New Fridge Nose Sniffs Out Decay
A new “nose” for your fridge may be able to sniff out spoiled food before you do.
The NeOse smell recorder aims to help detect food which may cause illness before it is consumed.
New Technology Development
Computers have long been able to detect movement, allowing them to see. They are also getting fairly advanced at hearing our audio commands. But smell is one area that seems to have evaded them – until now.
Smell sensors are a tricky area to work with as they are fundamentally different to the other senses. At this year’s CES, one company which has taken up the challenge is Aryballe Technologies, and they were keen to show off what they have come up with. The so-called optical nose, NeOse, was on show at the event.
The device is the second prototype that they have come up with, and is called the NeOse Pro. It works in conjunction with an iPhone app, and requires you to point a tube at one of the odours coming out of your fridge. Within 30 seconds, the app will have the results for you about what it has smelled. There are chemical sensors as well as an optical system which will process the molecules of scent against a database of previously recorded smells put together by the team. As the app is used more often, other companies can also record their own scents. For example, a yoghurt manufacturer might record the smell of their yoghurt when it is fine to eat and when it is not.
Aryballe are not the first to come up with a scent detector along these lines, but they say that it is the most portable and flexible yet.
While you might be thinking about using one for your own fridge, it is actually those in chef jobs who will get the most use out of them. The NeOse is aimed at businesses rather than consumers, as it will allow restaurants and supermarkets to ensure that their food is all fit for consumption.
The price might be the first point to cue this understanding: it is set for retail at between $10,000 and $15,000. The cosmetics industry may also be able to use the device by recording the ideal smells for their products and then setting up a quality control system with the NeOse. It can also be used to test the air quality in an urban environment, or to detect a waste management leak at a processing facility.

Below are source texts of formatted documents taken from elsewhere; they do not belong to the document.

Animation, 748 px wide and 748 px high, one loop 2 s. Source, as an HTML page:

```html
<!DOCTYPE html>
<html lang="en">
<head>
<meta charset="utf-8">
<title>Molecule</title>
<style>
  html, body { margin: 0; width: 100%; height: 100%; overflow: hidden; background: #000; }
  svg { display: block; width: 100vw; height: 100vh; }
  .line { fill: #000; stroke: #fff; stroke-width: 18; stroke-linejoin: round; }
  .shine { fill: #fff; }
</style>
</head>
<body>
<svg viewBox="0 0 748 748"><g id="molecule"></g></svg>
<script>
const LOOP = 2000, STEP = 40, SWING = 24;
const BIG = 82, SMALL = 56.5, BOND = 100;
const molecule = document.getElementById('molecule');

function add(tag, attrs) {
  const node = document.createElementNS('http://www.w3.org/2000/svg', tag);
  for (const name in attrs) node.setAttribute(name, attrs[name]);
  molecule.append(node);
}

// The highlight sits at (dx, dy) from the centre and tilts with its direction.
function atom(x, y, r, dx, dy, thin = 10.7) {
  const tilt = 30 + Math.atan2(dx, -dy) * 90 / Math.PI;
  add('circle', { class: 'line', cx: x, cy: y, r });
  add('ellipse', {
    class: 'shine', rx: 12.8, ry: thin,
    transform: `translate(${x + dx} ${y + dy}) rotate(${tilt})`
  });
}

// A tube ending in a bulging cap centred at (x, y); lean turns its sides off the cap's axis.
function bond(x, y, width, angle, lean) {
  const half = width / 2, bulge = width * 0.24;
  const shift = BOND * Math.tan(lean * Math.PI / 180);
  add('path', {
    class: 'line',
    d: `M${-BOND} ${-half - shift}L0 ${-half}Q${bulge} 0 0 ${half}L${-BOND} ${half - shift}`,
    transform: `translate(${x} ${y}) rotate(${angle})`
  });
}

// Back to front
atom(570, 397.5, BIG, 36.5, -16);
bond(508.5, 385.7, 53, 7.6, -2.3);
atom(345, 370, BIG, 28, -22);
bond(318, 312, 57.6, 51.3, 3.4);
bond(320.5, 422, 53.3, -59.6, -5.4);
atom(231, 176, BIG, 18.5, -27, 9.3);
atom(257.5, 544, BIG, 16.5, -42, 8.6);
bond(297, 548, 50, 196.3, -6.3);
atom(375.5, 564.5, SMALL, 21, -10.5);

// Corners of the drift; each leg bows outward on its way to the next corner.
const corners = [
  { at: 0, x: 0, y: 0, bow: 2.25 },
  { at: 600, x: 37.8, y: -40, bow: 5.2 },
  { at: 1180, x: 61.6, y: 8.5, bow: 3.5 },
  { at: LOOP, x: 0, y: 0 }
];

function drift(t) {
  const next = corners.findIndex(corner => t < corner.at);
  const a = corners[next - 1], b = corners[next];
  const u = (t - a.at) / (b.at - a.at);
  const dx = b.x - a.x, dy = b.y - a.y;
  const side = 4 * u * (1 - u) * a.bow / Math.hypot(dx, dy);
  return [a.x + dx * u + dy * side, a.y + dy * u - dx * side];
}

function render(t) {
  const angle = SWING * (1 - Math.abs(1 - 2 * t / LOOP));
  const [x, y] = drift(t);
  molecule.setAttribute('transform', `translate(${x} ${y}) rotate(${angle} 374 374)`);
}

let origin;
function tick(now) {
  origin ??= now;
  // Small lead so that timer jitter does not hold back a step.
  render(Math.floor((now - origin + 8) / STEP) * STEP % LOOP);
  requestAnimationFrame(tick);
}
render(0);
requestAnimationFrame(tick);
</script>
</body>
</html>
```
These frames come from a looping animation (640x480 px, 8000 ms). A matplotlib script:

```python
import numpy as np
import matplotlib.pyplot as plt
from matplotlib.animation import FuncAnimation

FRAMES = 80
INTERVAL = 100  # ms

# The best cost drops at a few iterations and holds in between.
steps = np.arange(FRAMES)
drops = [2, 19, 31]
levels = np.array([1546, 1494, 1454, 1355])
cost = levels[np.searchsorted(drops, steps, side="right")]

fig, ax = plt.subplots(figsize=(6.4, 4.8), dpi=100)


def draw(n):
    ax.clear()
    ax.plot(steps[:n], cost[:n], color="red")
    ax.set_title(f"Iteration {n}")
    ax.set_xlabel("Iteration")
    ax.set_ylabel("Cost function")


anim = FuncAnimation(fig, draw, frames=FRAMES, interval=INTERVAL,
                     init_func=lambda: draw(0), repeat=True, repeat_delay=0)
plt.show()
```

It’s unlikely that we will be buying personal smell detectors any time soon, but it is possible that this technology could come to be integrated into the products that we already buy. Imagine a fridge which will automatically tell you if something is off, rather than having to wait until you have pointed a device at it. If the technology continues to grow, it could be that smell detectors become as common as light or sound detectors, and as unremarkable. That future is still a long way away, however, as this early prototype demonstrates.
Hilariously, members of the press were unable to get a demonstration of the NeOse at CES, as the Wi-Fi capabilities at the show were not strong enough to connect to the app. Still, this is a key piece of tech for anyone looking for food careers to keep an eye on. Within the next few years, we could be ready to see this used on a regular basis in food production and as part of quality control measures. Factories in particular could make good use of it.